There is a lot to work for a system like the JAS 39 Gripen fighter aircraft to work with all its subsystems. Meteor is one of them, but it's not enough that the weapon is operational, there is an organization behind it for training and logistics as well as pilot training and tactics.
Pierre Ziherl is the pilot and director of TU JAS, Tactical Development JAS 39 Gripen. A single task: to develop the tactical ability within the Gripen system. He appreciates the new weapon.
“Meteor is the world's most modern and best radar-guided missile. Combined with our IR-guided missile, IRIS-T, we now have the world's best air-to-air missiles on one of the world's best aircraft. Together, they provide a basic capability for the Air Force. It contributes to increased threshold effect, and thus the deterrent effect that a superior ability gives a party.”
Long-range air strikes are simplified so that an enemy flight is detected by an early warning aircraft, which sends target data to a fighter plane which, in turn, fires a Meteor and sends target data to the missile by datalink.
European cooperation on the Meteor missile system began in 2002 with participants from Britain, as lead nation, Germany, France, Italy, Spain and Sweden.
Meteor is the next generation's long-range radar-controlled missile. It is powered by a ramjet engine that allows for control of power take-off, thus maximizing missile performance in track, speed and range. The missile is robust, that is, it is resistant to electronic countermeasures, and equipped with a data link for two-way communication with the aircraft.

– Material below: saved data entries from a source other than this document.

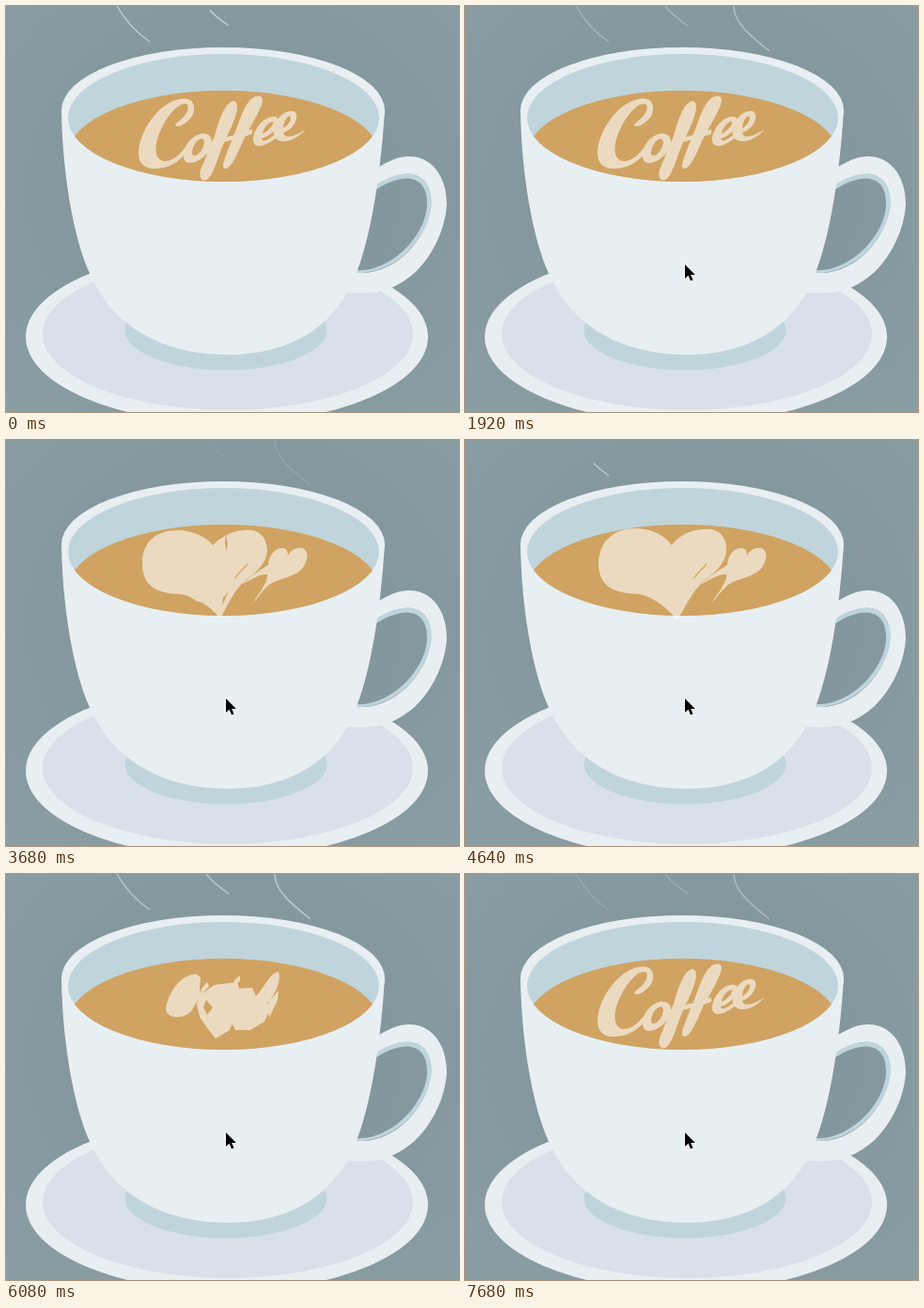
An HTML page for the animation above (8 s loop, 482x432 px).

```html
<!DOCTYPE html>
<html lang="en">
<head>
<meta charset="utf-8">
<title>Coffee cup</title>
<style>
  html, body { margin: 0; width: 100%; height: 100%; overflow: hidden; background: #84979d; }
  svg { display: block; width: 100%; height: 100%; }
  .light { fill: #e8eff2; }
  .shade { fill: #c0d5db; }
  .steam path { fill: none; stroke: #c6d5d9; stroke-width: 1.5; stroke-dasharray: 1 2; }
</style>
</head>
<body>
<svg viewBox="0 0 482 432" role="img" aria-label="Coffee">
  <defs>
    <radialGradient id="wall" cx=".52" cy=".45" r=".72">
      <stop offset="0" stop-color="#7e9299"/>
      <stop offset="1" stop-color="#8a9da2"/>
    </radialGradient>
    <clipPath id="bowl"><ellipse cx="231.5" cy="119" rx="165.5" ry="68"/></clipPath>
  </defs>
  <rect width="482" height="432" fill="url(#wall)"/>

  <g class="steam">
    <path pathLength="1" d="M153 38C138 28 126 14 118 0"/>
    <path pathLength="1" d="M237 21C227 14 219 8 213 0"/>
    <path pathLength="1" d="M324 48C305 33 286 18 286 0"/>
  </g>

  <ellipse class="light" cx="235" cy="352" rx="214" ry="92"/>
  <ellipse cx="236" cy="349" rx="197" ry="81" fill="#d8e1e9"/>
  <ellipse class="shade" cx="234" cy="345" rx="107.5" ry="42.5"/>

  <path class="light" d="M394 173C412 161 428 157 441 162C459 168 469 188 469 211C467 245 445 285 412 299C397 306 380 306 360 305L374 284C415 287 452 245 452 208C452 176 425 170 394 191Z"/>
  <path class="shade" d="M394 190C425 170 452 176 453 208C452 245 415 287 370 284L372 281C410 284 448 243 448 210C448 180 424 176 394 195Z"/>
  <path class="light" d="M59 110C60 190 76 262 92 290C112 335 160 371 235 371C305 371 345 340 366 300C386 260 398 190 403 110Z"/>
  <ellipse class="light" cx="231" cy="111" rx="172" ry="67"/>
  <ellipse class="shade" cx="231.5" cy="119" rx="165.5" ry="68"/>
  <ellipse cx="231.5" cy="158" rx="165.5" ry="68" fill="#d0a362" clip-path="url(#bowl)"/>

  <path id="foam" fill="#fff" fill-opacity=".6"/>
  <path id="cursor" d="M0 0V15L3.6 11.8L6 17.5L8.6 16.4L6.2 10.9H11Z" stroke="#fff" stroke-width="1.2" paint-order="stroke"/>
</svg>
<script>
const LOOP = 8000, STEP = 160, SAMPLES = 90;
const SVG_NS = 'http://www.w3.org/2000/svg';
const dot = (x, y) => `M${x} ${y}h-1v1h1Z`;

// Every pose has seven pieces: C, o, f, f, crossbar, e, e.
const word = [
  'M200 110C201 98 190 96 178 101C158 109 141 137 141 157C141 169 150 174 161 173C177 172 189 162 195 151L192 149C184 160 175 166 168 165C156 163 158 145 166 129C173 115 184 103 191 104C196 105 194 113 188 119C184 123 181 124 180 127C182 129 186 128 190 125C196 121 200 116 200 110Z',
  'M207 136C194 139 186 155 190 164C194 171 209 165 216 154C222 144 219 134 207 136L208 141C213 142 211 150 207 155C203 160 198 161 198 156C198 150 203 142 208 141Z',
  'M238 103C231 108 226 124 222 138L208 172C204 181 208 187 213 185C220 181 223 168 230 150C236 136 246 118 246 107C246 101 242 100 238 103Z',
  'M267 96C258 97 252 112 247 126L235 156C231 166 229 174 234 173C241 171 246 157 252 144C260 128 273 108 273 100C273 96 270 95 267 96Z',
  'M262 131C245 138 230 139 215 146L217 151C232 143 247 142 262 136Z',
  'M283 118C272 119 262 134 263 144C265 153 278 149 290 138L287 136C280 142 273 146 272 141C281 139 291 128 290 121C289 118 286 117 283 118L283 123C287 124 280 133 273 136C273 132 278 124 283 123Z',
  'M302 112C291 113 283 128 285 137C288 148 306 146 319 131C310 137 297 143 295 135C304 132 311 122 309 115C308 112 305 111 302 112L302 117C305 119 301 127 295 130C295 125 298 118 302 117Z'
];
const gathering = [
  'M212 110C200 107 184 120 182 134C183 144 192 143 194 153L205 168L218 174L228 167L250 166L262 148L240 140C230 158 217 160 210 155C206 145 210 130 214 122L216 112Z',
  'M258 112L232 112L220 127L223 142L220 153L235 150L262 140L275 125L271 113Z',
  'M219 111L215 117L216 122L220 115Z',
  'M297 107C288 107 279 122 272 128L250 158L246 170L258 166L262 171L276 144L290 132C299 122 301 110 297 107Z',
  'M268 143L269 145L259 158L261 152Z',
  'M230 107L225 112L224 119L230 113Z',
  'M248 109L240 114L244 118L254 112Z'
];
const smallHeart = 'M300 123C300 119 299 115 294 115C286 115 280 122 279 133C273 137 262 143 250 154C262 148 270 142 278 143C280 150 268 164 262 175C268 167 273 160 280 154C290 147 310 146 317 134C322 126 322 117 315 115C309 114 303 117 300 123Z';
const slit = 'M257 131L257 133L242 149L245 144Z';
const almostHeart = [
  'M220 112C213 103 200 97 184 96C160 96 145 108 145 131C145 158 164 163 184 164C198 165 202 173 206 172C214 175 222 183 228 190C237 174 242 160 256 148C268 140 277 130 278 118C278 108 273 98 262 96C247 95 233 99 220 112Z',
  'M234 100L236 112L234 118L233 108Z',
  'M237 161L230 176L231 168Z',
  dot(250, 115), slit, dot(300, 130), smallHeart
];
const heart = [
  'M220 112C213 102 200 95 183 94C160 94 143 106 142 131C142 160 165 163 185 164C205 168 218 183 226 191C237 174 242 160 256 148C268 140 277 130 278 118C279 108 274 97 262 95C247 94 230 98 220 112Z',
  dot(215, 140), dot(230, 140), dot(250, 115), slit, dot(300, 130), smallHeart
];
const scattering = [
  'M203 107C187 105 172 127 170 144C172 155 190 154 197 146L208 128L206 122L207 110Z',
  'M246 115L222 118L207 128L203 138L206 152L215 165L223 175L238 166L244 150L254 140Z',
  'M214 115L208 122L207 128L216 120Z',
  'M290 104C281 105 274 122 266 130L262 121L246 122L236 150L244 166L260 166L275 157L284 138L277 138C288 128 293 112 290 104Z',
  'M213 134L220 142L214 150L210 142Z',
  'M249 108L243 113L243 119L249 114Z',
  'M290 124L279 136L280 153L289 134Z'
];
const poses = [
  [0, word], [3120, word], [3360, gathering], [3680, almostHeart],
  [3840, heart], [5760, heart], [6080, scattering], [6320, word], [LOOP, word]
];

function sample(d) {
  const path = document.createElementNS(SVG_NS, 'path');
  path.setAttribute('d', d);
  const length = path.getTotalLength();
  return Array.from({ length: SAMPLES }, (_, i) => path.getPointAtLength(length * i / SAMPLES));
}
const outlines = new Map(poses.map(([, pose]) => [pose, pose.map(sample)]));

// Finds the keys around t and how far t lies between them.
function between(keys, t) {
  const i = Math.max(1, keys.findIndex(key => key[0] >= t));
  const [from, to] = [keys[i - 1], keys[i]];
  return [from[1], to[1], (t - from[0]) / (to[0] - from[0])];
}
const mix = (a, b, u) => a + (b - a) * u;
const track = (keys, t) => mix(...between([...keys, [LOOP, keys.at(-1)[1]]], t));

function foamPath(t) {
  const [from, to, u] = between(poses, t);
  if (from === to || u === 0) return from.join('');
  if (u === 1) return to.join('');
  const target = outlines.get(to);
  return outlines.get(from).map((points, p) => 'M' + points.map((a, i) => {
    const b = target[p][i];
    return mix(a.x, b.x, u).toFixed(1) + ' ' + mix(a.y, b.y, u).toFixed(1);
  }).join('L') + 'Z').join('');
}

const steam = [
  { alpha: [[0, .85], [1120, .65], [1920, .45], [3200, .2], [3360, .15], [3680, 0], [4399, 0], [4400, .85], [6400, .75], [7680, .22]],
    drawn: [[0, 1], [4399, 1], [4400, 0], [5000, 1]] },
  { alpha: [[0, .85], [1120, .7], [1920, .5], [3200, .25], [3360, .2], [3680, .1], [4000, 0], [4799, 0], [4800, .85], [6400, .78], [7680, .35]],
    drawn: [[0, .82], [160, 1], [4799, 1], [4800, 0], [5400, 1]] },
  { alpha: [[0, 0], [1, .85], [1120, .8], [1920, .7], [3200, .42], [3360, .38], [3680, .2], [4320, 0], [5199, 0], [5200, .85], [6400, .82], [7680, .58]],
    drawn: [[0, 0], [640, 1], [5199, 1], [5200, 0], [5840, 1]] }
];
const cursorX = [[0, 246], [640, 246], [1120, 249], [1280, 247], [1600, 238], [1920, 234]];
const cursorY = [[0, 440], [640, 440], [960, 412], [1120, 380], [1280, 348], [1440, 316], [1600, 293], [1760, 280], [1920, 275]];

const plumes = document.querySelectorAll('.steam path');
const foam = document.getElementById('foam');
const cursor = document.getElementById('cursor');

function hold(t) {
  if (t > 1920 && t < 3200) return 1920;
  if (t > 6400 && t < 7680) return 6400;
  return t;
}

function draw(t) {
  steam.forEach(({ alpha, drawn }, i) => {
    plumes[i].style.opacity = track(alpha, t);
    plumes[i].style.strokeDashoffset = 1 - track(drawn, t);
  });
  foam.setAttribute('d', foamPath(t));
  cursor.setAttribute('transform', `translate(${track(cursorX, t)} ${track(cursorY, t)})`);
}

const start = performance.now();
let shown = -1;
function tick() {
  const t = hold(Math.floor((performance.now() - start) % LOOP / STEP) * STEP);
  if (t !== shown) draw(shown = t);
  requestAnimationFrame(tick);
}
tick();
</script>
</body>
</html>
```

Swedish industry has participated in the development and also produces some of the missile's subsystems. Final assembly takes place in the UK.